§ REQUIRED WORK:
Starting at the line containing "673Q424 687 402" and ending at the line containing "781Q556 792 570", print every line of the material below exactly, both ends included, and stop there.

== Segment start ==

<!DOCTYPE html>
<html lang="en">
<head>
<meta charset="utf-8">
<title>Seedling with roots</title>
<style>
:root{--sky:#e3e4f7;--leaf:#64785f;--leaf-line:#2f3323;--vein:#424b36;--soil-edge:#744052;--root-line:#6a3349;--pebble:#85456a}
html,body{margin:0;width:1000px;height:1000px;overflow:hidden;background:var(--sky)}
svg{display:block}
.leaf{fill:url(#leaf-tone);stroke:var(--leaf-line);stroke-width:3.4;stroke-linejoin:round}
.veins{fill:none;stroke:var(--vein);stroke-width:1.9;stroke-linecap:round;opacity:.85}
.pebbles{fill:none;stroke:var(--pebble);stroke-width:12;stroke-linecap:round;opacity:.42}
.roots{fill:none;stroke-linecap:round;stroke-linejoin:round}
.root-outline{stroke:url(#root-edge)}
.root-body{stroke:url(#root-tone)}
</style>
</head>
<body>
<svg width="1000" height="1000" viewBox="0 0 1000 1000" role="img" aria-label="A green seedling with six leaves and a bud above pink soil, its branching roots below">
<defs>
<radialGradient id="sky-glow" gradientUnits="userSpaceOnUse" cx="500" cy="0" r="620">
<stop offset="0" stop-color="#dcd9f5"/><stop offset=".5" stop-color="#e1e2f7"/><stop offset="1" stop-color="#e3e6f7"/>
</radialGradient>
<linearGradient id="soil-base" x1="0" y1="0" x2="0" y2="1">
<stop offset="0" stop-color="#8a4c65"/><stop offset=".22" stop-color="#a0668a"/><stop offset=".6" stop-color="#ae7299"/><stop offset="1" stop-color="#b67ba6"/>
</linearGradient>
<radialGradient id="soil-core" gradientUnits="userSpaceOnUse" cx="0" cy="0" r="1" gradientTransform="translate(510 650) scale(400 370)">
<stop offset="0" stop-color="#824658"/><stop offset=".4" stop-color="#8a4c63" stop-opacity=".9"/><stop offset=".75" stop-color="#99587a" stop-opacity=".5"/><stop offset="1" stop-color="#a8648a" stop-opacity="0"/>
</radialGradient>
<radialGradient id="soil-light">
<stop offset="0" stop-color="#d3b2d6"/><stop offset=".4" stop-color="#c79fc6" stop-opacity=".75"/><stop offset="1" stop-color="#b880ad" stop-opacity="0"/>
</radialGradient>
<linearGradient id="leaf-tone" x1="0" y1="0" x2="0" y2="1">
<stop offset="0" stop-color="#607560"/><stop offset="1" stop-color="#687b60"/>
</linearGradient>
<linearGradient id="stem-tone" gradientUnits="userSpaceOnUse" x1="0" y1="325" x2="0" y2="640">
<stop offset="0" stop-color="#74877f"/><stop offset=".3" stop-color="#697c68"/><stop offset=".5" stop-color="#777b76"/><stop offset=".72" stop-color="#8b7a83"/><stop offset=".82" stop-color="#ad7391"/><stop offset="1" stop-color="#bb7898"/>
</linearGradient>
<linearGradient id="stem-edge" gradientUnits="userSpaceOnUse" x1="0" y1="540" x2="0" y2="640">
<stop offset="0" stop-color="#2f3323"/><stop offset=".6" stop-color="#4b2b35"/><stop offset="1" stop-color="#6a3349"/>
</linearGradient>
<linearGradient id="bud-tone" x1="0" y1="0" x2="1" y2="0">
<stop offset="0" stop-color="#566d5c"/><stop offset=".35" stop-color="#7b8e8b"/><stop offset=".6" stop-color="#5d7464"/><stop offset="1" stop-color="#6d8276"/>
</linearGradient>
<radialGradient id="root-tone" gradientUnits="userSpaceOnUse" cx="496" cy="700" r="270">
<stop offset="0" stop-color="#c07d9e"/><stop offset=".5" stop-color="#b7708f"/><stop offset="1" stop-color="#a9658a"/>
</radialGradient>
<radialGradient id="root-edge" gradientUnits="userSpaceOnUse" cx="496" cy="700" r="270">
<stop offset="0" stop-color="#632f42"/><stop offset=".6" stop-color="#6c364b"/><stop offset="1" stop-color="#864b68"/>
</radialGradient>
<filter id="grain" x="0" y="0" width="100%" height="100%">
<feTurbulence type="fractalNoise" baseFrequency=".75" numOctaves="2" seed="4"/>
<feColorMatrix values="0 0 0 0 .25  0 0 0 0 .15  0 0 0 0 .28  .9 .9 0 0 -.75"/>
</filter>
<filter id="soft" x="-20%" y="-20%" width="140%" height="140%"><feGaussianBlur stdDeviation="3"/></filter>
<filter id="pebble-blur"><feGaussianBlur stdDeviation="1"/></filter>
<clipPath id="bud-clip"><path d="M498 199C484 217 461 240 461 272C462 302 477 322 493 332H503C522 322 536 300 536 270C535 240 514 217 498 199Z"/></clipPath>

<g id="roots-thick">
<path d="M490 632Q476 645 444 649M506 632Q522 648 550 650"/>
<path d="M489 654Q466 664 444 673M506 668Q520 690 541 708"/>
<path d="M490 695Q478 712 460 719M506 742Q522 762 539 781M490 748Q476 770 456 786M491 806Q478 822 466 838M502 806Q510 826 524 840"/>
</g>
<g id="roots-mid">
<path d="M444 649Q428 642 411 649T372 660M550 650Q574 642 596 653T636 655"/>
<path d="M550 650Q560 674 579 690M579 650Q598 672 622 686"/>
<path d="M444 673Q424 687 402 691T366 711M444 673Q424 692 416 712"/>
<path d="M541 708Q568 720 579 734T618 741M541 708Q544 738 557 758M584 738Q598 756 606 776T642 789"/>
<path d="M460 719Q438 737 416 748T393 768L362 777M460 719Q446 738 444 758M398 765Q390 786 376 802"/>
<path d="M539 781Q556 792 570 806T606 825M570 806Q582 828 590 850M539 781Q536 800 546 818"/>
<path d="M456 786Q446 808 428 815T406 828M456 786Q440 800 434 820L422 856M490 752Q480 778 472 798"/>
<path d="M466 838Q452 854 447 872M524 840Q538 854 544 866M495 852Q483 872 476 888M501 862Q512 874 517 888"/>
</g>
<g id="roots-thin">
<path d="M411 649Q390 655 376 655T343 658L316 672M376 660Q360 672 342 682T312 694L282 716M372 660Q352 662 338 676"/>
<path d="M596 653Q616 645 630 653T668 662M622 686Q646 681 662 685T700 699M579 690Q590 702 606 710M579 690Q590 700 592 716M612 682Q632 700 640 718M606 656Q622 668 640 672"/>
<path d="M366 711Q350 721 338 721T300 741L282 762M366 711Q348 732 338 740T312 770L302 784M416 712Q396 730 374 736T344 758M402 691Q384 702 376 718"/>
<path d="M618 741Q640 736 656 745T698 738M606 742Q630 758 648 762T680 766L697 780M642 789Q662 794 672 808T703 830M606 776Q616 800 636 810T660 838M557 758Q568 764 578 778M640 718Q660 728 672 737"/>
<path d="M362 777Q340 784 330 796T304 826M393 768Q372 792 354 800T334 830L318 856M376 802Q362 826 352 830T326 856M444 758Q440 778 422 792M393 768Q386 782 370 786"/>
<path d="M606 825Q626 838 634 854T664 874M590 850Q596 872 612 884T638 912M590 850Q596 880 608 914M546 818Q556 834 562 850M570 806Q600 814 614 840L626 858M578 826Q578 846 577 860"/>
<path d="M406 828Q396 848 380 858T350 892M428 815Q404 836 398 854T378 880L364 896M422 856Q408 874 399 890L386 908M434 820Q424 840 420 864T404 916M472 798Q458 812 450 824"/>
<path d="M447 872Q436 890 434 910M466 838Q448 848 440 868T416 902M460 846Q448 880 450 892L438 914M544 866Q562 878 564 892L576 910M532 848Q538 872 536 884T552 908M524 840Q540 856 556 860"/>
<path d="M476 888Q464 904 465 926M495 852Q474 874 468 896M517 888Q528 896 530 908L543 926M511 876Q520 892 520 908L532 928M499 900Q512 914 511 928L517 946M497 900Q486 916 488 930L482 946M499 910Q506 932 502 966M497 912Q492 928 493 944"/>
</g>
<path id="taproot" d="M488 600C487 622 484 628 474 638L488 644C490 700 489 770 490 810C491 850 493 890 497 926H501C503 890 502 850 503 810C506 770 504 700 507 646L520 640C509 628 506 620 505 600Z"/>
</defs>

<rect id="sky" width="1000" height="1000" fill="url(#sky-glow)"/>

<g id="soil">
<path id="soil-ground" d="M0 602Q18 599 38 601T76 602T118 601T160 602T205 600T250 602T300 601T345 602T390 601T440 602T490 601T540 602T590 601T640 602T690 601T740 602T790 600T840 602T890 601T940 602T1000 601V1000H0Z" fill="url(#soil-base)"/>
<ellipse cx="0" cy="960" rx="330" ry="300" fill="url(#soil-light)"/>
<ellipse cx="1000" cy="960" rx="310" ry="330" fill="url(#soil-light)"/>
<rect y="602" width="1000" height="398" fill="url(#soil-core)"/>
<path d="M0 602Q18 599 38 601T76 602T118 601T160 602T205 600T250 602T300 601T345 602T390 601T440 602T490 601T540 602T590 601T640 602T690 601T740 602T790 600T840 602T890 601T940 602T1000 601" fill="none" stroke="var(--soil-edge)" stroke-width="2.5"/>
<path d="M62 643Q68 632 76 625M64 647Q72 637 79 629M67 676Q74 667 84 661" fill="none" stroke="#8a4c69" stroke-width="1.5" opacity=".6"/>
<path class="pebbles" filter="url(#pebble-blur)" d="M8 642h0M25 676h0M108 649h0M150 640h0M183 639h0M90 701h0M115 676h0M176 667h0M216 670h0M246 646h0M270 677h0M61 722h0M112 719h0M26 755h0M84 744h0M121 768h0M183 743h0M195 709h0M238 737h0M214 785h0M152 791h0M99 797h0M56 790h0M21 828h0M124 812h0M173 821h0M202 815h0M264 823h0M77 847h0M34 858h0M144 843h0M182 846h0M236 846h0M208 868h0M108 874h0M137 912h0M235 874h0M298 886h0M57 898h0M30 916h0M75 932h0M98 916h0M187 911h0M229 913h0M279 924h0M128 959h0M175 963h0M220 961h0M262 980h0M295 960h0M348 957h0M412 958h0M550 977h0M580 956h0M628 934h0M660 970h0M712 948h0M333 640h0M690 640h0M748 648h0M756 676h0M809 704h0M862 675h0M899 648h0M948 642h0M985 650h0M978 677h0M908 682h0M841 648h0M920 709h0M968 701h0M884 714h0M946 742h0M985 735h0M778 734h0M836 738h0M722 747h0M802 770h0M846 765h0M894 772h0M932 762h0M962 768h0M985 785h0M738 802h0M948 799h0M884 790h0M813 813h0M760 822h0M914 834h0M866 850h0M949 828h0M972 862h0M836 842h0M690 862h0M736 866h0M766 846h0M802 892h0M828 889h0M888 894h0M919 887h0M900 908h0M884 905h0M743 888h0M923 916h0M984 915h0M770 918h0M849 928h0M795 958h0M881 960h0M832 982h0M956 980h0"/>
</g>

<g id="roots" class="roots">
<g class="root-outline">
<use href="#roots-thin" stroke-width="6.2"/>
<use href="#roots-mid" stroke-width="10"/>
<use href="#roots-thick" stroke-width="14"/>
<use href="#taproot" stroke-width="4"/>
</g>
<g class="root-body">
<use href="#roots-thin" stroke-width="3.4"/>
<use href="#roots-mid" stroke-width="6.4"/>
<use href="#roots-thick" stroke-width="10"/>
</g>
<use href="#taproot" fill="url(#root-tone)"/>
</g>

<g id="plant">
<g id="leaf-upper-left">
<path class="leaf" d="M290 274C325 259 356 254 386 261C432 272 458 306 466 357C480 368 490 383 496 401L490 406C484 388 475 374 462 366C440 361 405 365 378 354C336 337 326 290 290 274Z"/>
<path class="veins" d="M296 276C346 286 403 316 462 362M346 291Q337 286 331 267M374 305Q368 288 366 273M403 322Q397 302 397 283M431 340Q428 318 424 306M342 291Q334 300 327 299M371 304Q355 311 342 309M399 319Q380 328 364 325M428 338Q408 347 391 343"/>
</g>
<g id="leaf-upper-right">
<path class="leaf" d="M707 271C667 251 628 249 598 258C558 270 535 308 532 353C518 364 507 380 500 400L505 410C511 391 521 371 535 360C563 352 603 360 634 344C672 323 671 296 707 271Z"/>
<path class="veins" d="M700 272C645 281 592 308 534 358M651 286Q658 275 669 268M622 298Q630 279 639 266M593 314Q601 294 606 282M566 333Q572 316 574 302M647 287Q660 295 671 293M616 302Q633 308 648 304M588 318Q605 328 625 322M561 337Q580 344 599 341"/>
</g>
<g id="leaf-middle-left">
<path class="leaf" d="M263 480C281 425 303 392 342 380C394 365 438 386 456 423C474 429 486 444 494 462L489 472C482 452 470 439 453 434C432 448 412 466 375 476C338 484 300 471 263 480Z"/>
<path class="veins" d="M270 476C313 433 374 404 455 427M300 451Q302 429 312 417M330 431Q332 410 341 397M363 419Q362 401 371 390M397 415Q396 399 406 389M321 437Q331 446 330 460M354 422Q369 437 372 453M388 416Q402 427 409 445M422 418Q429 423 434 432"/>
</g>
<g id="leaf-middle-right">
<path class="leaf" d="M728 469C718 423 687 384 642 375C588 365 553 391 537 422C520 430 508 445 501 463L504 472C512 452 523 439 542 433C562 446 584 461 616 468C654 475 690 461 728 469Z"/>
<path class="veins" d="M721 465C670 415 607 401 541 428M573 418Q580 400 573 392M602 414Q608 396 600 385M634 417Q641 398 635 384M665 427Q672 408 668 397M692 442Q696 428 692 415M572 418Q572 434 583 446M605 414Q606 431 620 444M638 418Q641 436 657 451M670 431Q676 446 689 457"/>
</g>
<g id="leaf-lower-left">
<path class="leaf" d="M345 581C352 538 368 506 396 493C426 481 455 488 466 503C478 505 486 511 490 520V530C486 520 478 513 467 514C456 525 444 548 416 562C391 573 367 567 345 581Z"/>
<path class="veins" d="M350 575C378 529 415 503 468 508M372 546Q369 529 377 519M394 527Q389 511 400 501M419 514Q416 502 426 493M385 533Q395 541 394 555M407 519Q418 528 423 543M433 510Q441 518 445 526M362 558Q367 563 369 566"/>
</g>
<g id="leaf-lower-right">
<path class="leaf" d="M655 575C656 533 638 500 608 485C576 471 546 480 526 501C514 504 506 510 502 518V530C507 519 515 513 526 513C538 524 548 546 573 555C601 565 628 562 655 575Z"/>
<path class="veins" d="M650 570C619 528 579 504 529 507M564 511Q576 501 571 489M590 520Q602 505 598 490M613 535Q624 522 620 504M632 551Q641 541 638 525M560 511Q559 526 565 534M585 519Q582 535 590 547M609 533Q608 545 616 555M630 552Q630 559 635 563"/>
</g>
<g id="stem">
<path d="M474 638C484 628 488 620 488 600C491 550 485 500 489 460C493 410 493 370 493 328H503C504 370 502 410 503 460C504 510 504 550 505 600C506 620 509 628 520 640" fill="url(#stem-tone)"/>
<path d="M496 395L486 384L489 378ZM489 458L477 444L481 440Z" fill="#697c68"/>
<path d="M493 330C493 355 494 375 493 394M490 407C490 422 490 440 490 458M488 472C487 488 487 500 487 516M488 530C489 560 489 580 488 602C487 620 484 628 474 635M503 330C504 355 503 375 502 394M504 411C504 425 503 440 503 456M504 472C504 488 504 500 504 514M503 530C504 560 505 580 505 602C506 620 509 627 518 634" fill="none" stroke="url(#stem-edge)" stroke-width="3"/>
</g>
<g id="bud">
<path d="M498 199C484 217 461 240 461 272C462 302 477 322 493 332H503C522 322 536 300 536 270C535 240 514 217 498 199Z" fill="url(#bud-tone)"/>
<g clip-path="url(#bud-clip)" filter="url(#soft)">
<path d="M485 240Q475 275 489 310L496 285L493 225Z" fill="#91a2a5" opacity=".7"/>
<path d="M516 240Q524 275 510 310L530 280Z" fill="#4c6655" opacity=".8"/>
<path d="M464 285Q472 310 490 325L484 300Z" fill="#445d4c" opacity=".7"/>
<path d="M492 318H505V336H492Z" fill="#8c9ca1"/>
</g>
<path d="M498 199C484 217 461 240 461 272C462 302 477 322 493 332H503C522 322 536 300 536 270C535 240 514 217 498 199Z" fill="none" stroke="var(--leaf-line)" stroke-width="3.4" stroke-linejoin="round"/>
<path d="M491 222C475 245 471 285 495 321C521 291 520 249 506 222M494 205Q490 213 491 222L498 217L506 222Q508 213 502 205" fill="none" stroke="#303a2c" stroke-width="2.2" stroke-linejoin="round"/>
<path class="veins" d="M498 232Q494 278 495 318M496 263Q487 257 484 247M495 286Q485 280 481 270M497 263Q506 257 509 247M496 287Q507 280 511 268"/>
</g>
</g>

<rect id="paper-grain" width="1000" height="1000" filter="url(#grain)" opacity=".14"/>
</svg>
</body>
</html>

== Segment end ==

§ EXERCISE ANSWER:
<path d="M444 673Q424 687 402 691T366 711M444 673Q424 692 416 712"/>
<path d="M541 708Q568 720 579 734T618 741M541 708Q544 738 557 758M584 738Q598 756 606 776T642 789"/>
<path d="M460 719Q438 737 416 748T393 768L362 777M460 719Q446 738 444 758M398 765Q390 786 376 802"/>
<path d="M539 781Q556 792 570 806T606 825M570 806Q582 828 590 850M539 781Q536 800 546 818"/>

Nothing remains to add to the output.